───── Extracted material ─────

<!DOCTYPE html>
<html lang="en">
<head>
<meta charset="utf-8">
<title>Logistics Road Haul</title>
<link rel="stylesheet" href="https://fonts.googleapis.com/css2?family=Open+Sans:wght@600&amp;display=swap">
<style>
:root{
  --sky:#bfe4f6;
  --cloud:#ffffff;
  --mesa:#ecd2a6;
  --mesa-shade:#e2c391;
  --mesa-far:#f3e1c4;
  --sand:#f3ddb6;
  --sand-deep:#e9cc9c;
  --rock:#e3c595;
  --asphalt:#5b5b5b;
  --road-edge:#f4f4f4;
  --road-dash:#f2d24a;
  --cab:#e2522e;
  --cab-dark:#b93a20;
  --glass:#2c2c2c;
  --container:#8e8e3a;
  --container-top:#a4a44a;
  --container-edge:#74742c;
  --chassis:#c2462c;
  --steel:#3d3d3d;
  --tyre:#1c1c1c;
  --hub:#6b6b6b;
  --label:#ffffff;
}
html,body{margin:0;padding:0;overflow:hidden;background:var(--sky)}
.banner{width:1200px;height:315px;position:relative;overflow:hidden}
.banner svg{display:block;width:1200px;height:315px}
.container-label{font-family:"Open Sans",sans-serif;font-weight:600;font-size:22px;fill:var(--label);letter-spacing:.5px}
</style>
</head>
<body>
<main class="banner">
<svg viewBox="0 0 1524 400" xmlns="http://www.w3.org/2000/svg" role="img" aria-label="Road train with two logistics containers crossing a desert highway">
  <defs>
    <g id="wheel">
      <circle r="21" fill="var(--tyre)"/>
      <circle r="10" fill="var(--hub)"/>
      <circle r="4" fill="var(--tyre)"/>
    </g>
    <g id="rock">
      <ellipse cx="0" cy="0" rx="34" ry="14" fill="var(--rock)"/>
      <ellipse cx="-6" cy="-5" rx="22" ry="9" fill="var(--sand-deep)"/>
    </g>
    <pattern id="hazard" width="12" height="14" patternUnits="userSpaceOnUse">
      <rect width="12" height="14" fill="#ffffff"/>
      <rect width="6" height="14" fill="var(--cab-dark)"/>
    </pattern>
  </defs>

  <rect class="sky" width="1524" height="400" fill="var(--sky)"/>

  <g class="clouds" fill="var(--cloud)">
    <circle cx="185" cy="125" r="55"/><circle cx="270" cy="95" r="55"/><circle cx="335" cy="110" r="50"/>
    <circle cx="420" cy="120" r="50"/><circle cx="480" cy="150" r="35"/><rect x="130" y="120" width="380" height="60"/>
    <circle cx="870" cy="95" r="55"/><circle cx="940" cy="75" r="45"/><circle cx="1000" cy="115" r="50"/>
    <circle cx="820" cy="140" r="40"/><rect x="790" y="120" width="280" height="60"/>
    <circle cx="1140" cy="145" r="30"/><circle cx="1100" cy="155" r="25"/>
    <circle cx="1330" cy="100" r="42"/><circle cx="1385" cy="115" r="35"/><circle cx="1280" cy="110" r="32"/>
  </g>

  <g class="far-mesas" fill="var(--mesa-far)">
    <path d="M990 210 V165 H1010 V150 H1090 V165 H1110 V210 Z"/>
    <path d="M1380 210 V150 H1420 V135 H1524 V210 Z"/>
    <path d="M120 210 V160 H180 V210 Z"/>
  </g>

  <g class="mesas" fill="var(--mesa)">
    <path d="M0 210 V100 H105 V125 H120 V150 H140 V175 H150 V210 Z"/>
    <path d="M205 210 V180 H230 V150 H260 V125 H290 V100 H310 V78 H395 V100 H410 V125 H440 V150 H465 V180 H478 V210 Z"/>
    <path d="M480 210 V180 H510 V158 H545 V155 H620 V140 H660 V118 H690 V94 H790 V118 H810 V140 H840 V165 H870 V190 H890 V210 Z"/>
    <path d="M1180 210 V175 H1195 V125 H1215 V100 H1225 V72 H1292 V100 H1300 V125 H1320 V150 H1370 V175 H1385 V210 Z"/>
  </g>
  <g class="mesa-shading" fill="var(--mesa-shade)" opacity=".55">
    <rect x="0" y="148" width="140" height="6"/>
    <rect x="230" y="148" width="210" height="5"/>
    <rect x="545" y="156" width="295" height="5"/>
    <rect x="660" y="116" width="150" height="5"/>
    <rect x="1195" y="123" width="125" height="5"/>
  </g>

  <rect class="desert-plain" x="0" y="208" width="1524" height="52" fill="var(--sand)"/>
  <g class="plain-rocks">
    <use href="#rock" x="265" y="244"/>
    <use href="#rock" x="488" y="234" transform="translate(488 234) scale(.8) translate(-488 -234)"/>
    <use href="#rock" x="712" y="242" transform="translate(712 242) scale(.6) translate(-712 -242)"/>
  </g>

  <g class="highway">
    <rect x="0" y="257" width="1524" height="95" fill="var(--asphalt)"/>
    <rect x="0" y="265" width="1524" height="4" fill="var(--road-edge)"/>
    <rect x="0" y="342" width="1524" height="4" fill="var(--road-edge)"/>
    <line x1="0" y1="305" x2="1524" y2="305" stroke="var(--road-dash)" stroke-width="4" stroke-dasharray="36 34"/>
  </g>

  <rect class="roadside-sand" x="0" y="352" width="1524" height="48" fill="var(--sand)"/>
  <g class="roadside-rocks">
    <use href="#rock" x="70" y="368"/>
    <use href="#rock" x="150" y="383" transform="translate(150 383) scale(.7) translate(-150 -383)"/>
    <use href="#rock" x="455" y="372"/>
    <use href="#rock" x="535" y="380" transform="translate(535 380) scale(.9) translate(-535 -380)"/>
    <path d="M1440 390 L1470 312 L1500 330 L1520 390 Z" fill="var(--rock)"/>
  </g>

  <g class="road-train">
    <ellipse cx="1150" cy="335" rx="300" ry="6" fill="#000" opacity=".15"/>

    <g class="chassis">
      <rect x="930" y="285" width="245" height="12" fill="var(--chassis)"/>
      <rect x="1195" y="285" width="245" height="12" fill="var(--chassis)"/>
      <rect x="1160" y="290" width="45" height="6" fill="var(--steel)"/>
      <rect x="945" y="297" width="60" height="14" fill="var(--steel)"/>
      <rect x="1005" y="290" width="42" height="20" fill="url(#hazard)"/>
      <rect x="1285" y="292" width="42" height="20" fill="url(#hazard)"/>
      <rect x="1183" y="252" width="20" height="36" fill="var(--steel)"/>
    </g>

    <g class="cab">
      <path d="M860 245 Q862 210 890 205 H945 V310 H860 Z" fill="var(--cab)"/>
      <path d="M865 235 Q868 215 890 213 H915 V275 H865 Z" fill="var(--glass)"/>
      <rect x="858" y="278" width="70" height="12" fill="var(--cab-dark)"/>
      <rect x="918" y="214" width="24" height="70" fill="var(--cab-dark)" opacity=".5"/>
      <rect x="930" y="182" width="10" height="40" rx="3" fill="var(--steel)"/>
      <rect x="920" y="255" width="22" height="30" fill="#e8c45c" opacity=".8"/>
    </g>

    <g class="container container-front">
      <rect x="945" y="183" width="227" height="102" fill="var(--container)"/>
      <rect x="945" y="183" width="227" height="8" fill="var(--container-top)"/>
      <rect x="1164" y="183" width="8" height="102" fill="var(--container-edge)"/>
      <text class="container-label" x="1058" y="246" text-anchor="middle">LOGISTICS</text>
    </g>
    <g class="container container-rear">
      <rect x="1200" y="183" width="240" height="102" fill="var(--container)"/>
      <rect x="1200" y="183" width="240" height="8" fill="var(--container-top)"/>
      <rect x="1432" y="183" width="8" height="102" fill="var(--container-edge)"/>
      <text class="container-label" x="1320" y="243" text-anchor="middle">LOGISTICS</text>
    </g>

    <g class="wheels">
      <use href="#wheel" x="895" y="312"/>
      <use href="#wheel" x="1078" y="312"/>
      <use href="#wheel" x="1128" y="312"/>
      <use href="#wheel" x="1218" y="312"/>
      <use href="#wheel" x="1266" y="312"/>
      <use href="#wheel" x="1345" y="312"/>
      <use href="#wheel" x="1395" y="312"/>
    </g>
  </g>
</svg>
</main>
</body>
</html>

─────

(Exercise aim) From the lines above, copy those that contain the word "label".

(Exercise output)
  --label:#ffffff;
.container-label{font-family:"Open Sans",sans-serif;font-weight:600;font-size:22px;fill:var(--label);letter-spacing:.5px}
<svg viewBox="0 0 1524 400" xmlns="http://www.w3.org/2000/svg" role="img" aria-label="Road train with two logistics containers crossing a desert highway">
      <text class="container-label" x="1058" y="246" text-anchor="middle">LOGISTICS</text>
      <text class="container-label" x="1320" y="243" text-anchor="middle">LOGISTICS</text>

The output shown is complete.